Doctor of Philosophy degrees (PhD) were introduced to the UK from around 1917. At the University of Glasgow, the first Doctor of Philosophy (DPhil) degree was awarded in 1895, the abbreviation being changed to PhD in 1921. It comes as no surprise to find out that shortly thereafter, in 1924, the University’s first international student gained a PhD.
There were two international students who graduated PhD in 1924, but who was the first?
Tomás de la Barra Fontecilla,born in Valparaíso, Chile, was an advocate and Professor of Philosophy at the University of Chile, Santiago. He was posted to Glasgow in 1918 as Consul General of Chile, enrolling at the University as a research student of Economics in 1920, graduating PhD in 1924 with his doctoral thesis Some aspects of industrial organization. Reports were published noting that de la Barra was “the first foreigner to secure the degree of Doctor of Philosophy at Glasgow university” (the Meriden Daily Journal, Connecticut, 5 April 1927), this news however, was secondary to the international news that “Glasgow has girl consul” – in reference to his daughter, Olga, who was appointed Vice-Consul of Chile at Glasgow from 1927, an appointment at a time when posts in the Diplomatic or Consular Services of the UK were reserved for men.

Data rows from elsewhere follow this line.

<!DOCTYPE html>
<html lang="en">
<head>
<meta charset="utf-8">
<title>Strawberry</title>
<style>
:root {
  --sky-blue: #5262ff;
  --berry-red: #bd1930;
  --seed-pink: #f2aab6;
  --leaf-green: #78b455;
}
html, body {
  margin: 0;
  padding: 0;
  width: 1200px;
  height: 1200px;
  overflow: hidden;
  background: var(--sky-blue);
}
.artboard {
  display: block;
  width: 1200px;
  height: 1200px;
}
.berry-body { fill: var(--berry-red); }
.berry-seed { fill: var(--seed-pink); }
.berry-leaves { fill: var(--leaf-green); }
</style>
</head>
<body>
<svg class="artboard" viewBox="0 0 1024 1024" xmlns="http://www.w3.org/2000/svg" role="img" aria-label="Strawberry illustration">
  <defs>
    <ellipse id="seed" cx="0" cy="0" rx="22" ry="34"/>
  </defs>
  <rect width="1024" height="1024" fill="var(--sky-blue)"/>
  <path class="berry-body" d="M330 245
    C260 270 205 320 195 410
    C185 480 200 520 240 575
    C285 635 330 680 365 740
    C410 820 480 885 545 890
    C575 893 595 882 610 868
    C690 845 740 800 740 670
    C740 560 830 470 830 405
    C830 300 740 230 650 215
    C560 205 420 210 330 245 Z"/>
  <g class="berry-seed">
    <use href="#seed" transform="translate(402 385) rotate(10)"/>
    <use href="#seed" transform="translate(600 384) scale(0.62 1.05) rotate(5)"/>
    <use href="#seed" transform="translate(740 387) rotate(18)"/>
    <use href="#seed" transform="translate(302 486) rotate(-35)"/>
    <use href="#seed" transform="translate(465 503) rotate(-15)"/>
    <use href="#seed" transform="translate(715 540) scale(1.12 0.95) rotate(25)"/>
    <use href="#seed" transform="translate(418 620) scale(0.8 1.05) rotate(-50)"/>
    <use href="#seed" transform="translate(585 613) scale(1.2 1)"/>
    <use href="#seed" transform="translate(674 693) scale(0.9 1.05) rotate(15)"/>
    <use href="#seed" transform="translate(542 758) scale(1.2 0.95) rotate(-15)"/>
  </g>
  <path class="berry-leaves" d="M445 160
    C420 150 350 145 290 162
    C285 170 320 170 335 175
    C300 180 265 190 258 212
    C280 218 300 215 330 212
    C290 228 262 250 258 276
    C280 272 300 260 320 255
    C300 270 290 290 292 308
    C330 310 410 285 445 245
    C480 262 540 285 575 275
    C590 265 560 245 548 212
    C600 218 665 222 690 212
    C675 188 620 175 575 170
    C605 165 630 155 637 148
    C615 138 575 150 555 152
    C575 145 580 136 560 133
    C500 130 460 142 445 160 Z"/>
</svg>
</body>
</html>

Ivan Lorin George Sutherland, born in Masterton, New Zealand, graduated PhD in 1924 with the Doctoral Thesis entitled A Critical Examination of Some Tendencies in Psychology in Relation to the Theory of Human Conduct. He lectured in Psychology and Philosophy at Victoria University College, Wellington, and was later appointed Professor of Psychology and Philosophy at the University of Canterbury, Christchurch. He became a leading expert on the Maori people, publishing The Maori Situation (Wellington, New Zealand: Harry H Tombs Ltd, 1935) and editing The Maori People Today (London and New York: Oxford University Press, 1940).
So who was the first to graduate PhD? A look in the PhD Graduation Albums (GUAS ref: R1/11/1, 1895-1965) gave us their official dates of graduation…just click the links to their biographies to find out whether the newspapers were right!